I disagree. The internal bit rate of a plugin or level maximizer is never going to exceed 32 bit float. Using a level maximizer you risk unwanted compression that may occur if the threshold is set too low. The level maximizer uses multiplication to boost the signal, just like normalizing, but it also has the capability of compression if the signal hits the threshold. If we are looking for a good general rule of thumb to go by I would suggest that people stay away from level maximizers. Yes they make the signal loud, but this is accomplished at a cost. Some maximizers have a hidden expander or noise gate that make it seem like it is getting louder without introducing extra audible noise to the signal. This is what stomachache might be thinking of. Again, once this is done it is not possible for the end user to undo this function.
Anyone else want to put their two cents in on this? I welcome any other opinions to help create guidelines for people with questions on processed or unprocessed sounds for uploading.
thanks for the feedback - I'll keep it going! Going to a neuroscience lab next week to hear about their research into hearing.
My video site is a bit lame at the moment. TBH I'm still learning a lot about how it is encoded, not to mention the technique/art side of it! Apologies for lameness in video website, it will improve this year.
Please post your feedback on the blog comments!
Mr., you need to learn a little about the fundamentals of music or pitch:

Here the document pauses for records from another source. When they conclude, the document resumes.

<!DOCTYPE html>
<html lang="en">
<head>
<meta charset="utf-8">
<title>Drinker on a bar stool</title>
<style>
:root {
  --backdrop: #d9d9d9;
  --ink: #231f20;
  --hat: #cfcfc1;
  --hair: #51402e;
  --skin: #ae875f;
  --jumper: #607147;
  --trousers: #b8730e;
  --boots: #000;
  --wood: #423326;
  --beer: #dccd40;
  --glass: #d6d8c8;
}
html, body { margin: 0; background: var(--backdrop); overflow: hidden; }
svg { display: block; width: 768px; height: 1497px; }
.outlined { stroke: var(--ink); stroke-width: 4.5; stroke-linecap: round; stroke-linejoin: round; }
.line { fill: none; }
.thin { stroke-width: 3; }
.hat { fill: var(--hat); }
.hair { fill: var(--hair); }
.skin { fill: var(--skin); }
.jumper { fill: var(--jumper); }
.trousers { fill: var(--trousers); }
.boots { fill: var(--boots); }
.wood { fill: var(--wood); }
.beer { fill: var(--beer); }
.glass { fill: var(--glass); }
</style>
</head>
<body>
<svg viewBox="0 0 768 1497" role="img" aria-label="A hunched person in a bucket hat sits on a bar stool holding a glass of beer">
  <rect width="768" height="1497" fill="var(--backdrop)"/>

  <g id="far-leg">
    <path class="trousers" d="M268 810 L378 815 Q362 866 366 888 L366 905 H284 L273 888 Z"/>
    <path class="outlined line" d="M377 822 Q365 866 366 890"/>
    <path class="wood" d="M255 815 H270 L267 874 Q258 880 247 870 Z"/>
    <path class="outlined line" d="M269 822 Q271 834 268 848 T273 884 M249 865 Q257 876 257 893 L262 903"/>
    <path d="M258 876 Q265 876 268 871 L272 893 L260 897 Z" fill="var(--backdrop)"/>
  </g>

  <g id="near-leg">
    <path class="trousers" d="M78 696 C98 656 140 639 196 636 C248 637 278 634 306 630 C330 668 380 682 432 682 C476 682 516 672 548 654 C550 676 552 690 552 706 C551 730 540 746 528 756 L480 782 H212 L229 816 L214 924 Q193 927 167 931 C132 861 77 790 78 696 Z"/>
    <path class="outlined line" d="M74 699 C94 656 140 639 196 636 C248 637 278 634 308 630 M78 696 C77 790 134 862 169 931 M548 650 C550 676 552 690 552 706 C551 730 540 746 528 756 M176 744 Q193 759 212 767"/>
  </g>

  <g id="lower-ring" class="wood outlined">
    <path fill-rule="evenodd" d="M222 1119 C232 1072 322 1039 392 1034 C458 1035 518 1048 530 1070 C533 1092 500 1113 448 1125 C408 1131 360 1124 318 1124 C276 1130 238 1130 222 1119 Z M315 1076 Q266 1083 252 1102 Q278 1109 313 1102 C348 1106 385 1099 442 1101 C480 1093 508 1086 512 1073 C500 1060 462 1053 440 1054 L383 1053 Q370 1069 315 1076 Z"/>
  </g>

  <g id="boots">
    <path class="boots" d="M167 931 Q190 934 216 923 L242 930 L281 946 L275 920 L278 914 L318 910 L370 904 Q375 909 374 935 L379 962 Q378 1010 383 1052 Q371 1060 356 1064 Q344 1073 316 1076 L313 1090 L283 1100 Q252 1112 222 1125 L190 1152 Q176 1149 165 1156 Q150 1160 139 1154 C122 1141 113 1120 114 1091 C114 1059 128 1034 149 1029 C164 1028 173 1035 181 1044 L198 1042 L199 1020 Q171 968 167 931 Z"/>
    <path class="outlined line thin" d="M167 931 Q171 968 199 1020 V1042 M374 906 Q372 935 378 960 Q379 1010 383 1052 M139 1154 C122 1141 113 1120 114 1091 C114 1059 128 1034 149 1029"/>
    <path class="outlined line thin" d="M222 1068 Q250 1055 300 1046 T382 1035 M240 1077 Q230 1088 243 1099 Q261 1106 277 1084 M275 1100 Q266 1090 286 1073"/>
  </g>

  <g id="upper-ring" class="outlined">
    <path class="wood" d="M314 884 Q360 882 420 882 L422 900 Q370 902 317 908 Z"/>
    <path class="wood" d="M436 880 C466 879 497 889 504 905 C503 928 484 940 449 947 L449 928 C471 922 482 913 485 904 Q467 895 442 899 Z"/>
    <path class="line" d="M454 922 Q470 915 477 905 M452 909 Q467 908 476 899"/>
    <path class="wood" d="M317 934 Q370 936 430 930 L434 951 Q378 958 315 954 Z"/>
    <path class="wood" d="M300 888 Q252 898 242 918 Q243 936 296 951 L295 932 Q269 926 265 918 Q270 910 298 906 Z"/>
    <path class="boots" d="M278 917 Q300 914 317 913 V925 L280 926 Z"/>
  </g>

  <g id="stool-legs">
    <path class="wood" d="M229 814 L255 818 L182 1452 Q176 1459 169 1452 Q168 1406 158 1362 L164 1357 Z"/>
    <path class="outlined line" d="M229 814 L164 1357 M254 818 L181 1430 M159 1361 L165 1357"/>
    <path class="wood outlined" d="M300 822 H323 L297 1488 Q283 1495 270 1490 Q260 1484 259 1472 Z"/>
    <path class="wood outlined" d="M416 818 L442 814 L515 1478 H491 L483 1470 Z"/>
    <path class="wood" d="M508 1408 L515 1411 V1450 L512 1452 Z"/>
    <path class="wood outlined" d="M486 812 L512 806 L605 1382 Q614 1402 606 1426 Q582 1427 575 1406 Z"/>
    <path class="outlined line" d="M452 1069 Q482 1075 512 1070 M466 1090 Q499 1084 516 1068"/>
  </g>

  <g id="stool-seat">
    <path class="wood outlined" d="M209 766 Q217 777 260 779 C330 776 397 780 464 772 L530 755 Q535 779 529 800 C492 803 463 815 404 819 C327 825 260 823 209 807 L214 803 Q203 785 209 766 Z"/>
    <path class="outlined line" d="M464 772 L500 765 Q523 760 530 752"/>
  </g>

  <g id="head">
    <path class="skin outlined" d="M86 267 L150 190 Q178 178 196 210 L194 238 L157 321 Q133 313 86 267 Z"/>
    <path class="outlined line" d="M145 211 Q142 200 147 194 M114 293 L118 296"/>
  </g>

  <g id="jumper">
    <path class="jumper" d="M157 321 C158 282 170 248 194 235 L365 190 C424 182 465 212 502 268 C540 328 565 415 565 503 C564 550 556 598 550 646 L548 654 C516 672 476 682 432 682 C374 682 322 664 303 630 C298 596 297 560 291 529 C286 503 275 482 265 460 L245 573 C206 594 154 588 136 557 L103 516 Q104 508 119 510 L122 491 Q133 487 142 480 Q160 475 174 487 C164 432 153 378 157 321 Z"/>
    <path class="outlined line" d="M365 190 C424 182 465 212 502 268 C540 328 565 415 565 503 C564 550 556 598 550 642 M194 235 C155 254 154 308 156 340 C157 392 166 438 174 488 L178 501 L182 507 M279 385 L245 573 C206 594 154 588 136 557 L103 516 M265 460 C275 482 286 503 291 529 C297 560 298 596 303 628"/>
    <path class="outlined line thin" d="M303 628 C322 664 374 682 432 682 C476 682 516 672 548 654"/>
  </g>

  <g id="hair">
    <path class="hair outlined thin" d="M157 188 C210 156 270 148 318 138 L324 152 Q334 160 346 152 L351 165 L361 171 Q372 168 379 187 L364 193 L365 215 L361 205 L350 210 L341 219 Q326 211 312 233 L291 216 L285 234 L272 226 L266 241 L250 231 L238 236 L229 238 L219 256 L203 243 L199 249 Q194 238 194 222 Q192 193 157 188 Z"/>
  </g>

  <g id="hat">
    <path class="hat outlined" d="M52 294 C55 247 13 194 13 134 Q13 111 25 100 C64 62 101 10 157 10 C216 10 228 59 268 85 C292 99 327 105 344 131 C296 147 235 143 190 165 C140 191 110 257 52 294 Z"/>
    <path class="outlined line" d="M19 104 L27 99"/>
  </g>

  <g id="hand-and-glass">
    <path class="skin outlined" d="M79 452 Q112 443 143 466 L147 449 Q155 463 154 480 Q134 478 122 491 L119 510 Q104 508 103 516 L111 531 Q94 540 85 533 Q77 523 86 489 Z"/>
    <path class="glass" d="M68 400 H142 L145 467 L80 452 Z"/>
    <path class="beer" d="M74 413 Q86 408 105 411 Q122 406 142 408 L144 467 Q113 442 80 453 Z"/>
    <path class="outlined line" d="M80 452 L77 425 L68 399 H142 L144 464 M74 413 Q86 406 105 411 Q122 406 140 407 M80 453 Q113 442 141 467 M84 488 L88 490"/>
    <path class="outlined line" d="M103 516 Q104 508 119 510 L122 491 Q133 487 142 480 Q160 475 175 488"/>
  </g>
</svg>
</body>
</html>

Find one of these waveform picture with an good pixel resolution and I will give you the demonstration